Protestors voiced concerns about the impracticality of the development's location - its distance from existing infrastructure and lack of tree coverage whilst indicating that the hill wasn't steep enough for a luge track and feared the development could extend beyond the current proposal.

Developers have argued that the proposed attraction, set to be 'Europe's first gravity-fuelled downhill luge track', will bring economic gains to the community without negatively impacting the environment, citing 'carbon neutrality' and the introduction of '2,000 new trees' and habitats for wildlife. 

Before the march, organiser and Liberal Democrat Parliamentary Candidate Julia Aglionby questioned the compatibility of the project with the local environment. 

News and Star: Protestors march on Blaze Fell Protestors march on Blaze Fell (Image: Supplied)

"The first principle of the Local Plan requires Development to be sympathetic to its surroundings and fit in with the local landscape and architecture," she said. 

"I have 3 questions for you.

"Do you think a car park for 100 cars and several coaches on the fell is ‘sympathetic’ to its remote surroundings?

"Do you think a huge glass-fronted café fits in with the local landscape?

"Do you think this luge proposal prizes and protects our rural communities?

"I qualified as a chartered surveyor 23 years ago and have been involved in many developments.
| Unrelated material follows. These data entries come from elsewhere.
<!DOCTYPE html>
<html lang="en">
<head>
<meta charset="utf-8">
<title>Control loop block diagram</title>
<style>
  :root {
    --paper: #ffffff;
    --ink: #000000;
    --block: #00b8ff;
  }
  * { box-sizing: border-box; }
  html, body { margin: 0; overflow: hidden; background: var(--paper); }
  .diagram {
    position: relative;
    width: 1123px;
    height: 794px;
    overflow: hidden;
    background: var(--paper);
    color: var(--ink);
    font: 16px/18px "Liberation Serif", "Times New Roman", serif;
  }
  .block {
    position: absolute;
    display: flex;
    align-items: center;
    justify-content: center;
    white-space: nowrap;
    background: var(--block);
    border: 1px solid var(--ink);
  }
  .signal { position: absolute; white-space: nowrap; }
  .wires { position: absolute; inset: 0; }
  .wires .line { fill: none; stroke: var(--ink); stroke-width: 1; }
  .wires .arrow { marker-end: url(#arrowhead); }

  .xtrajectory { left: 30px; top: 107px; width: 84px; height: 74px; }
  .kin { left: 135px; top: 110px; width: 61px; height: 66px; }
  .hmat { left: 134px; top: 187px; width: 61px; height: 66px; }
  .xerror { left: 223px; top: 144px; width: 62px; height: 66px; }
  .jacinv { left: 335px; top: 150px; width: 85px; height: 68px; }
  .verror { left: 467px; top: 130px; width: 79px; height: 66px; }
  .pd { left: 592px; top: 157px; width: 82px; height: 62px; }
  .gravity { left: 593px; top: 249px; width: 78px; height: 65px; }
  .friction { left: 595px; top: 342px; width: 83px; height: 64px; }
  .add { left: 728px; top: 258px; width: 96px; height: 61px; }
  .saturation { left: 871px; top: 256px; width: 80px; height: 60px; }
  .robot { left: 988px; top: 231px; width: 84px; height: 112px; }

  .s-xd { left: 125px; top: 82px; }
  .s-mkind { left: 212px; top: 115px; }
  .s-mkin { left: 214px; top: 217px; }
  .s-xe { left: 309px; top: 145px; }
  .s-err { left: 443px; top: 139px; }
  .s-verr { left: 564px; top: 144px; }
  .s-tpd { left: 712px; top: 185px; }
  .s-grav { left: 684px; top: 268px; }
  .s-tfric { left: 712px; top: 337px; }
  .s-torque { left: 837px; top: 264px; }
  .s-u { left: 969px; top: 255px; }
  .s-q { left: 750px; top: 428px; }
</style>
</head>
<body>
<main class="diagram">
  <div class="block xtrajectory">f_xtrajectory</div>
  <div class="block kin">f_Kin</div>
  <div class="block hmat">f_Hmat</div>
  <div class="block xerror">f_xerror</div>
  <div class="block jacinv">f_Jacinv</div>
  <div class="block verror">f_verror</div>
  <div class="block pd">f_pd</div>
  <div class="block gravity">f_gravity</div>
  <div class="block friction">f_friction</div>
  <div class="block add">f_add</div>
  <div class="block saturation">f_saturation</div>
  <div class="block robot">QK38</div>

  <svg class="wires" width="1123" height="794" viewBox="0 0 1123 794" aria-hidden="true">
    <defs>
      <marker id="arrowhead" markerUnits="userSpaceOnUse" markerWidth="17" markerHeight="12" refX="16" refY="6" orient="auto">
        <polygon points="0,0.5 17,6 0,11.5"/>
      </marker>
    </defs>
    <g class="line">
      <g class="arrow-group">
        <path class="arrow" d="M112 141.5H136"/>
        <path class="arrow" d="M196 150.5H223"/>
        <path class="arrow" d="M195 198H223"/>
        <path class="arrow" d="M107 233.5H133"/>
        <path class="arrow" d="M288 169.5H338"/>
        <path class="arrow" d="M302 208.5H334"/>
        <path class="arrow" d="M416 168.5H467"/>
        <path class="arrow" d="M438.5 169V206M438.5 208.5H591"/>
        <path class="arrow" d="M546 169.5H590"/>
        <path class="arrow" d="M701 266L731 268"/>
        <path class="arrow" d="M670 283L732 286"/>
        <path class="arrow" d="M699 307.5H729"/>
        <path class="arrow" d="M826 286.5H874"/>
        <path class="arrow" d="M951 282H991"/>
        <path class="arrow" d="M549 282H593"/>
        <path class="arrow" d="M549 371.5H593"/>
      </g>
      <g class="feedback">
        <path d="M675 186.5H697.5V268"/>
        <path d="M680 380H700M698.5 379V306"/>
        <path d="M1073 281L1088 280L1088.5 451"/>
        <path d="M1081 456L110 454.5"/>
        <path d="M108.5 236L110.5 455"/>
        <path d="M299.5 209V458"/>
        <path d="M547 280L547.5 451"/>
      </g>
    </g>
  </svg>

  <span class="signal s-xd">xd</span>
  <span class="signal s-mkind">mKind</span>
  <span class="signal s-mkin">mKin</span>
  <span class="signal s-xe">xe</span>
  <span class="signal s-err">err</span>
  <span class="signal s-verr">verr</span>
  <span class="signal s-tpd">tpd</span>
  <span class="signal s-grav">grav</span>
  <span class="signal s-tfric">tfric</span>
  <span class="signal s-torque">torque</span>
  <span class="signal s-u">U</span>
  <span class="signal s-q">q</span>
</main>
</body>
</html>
"I am for a thriving rural economy but like you I answer no, no and no to these three questions."

In response to the protest, Mr Holder said: "This is a good thing for the UK and a great thing for Cumbria.  

"The embedded carbon footprint of the track is less than one person flying to New York for each year of operation.  

"The operational carbon footprint will be zero – possibly the first attraction in the UK to achieve this.  

"We recognise that to operate truly as a carbon-zero business we have to encourage our perspective guests out of their cars and onto public transport.  

"This is very much part of the vision of this project. The improved public transport options will naturally be available to the local community.

"Nature England says biodiversity will be improved with this project- which we agree with," he said. 

The developers also maintain that their project will drive employment and support the local economy, backing up their claim with the proposed creation of 20 to 30 'high-paying' jobs.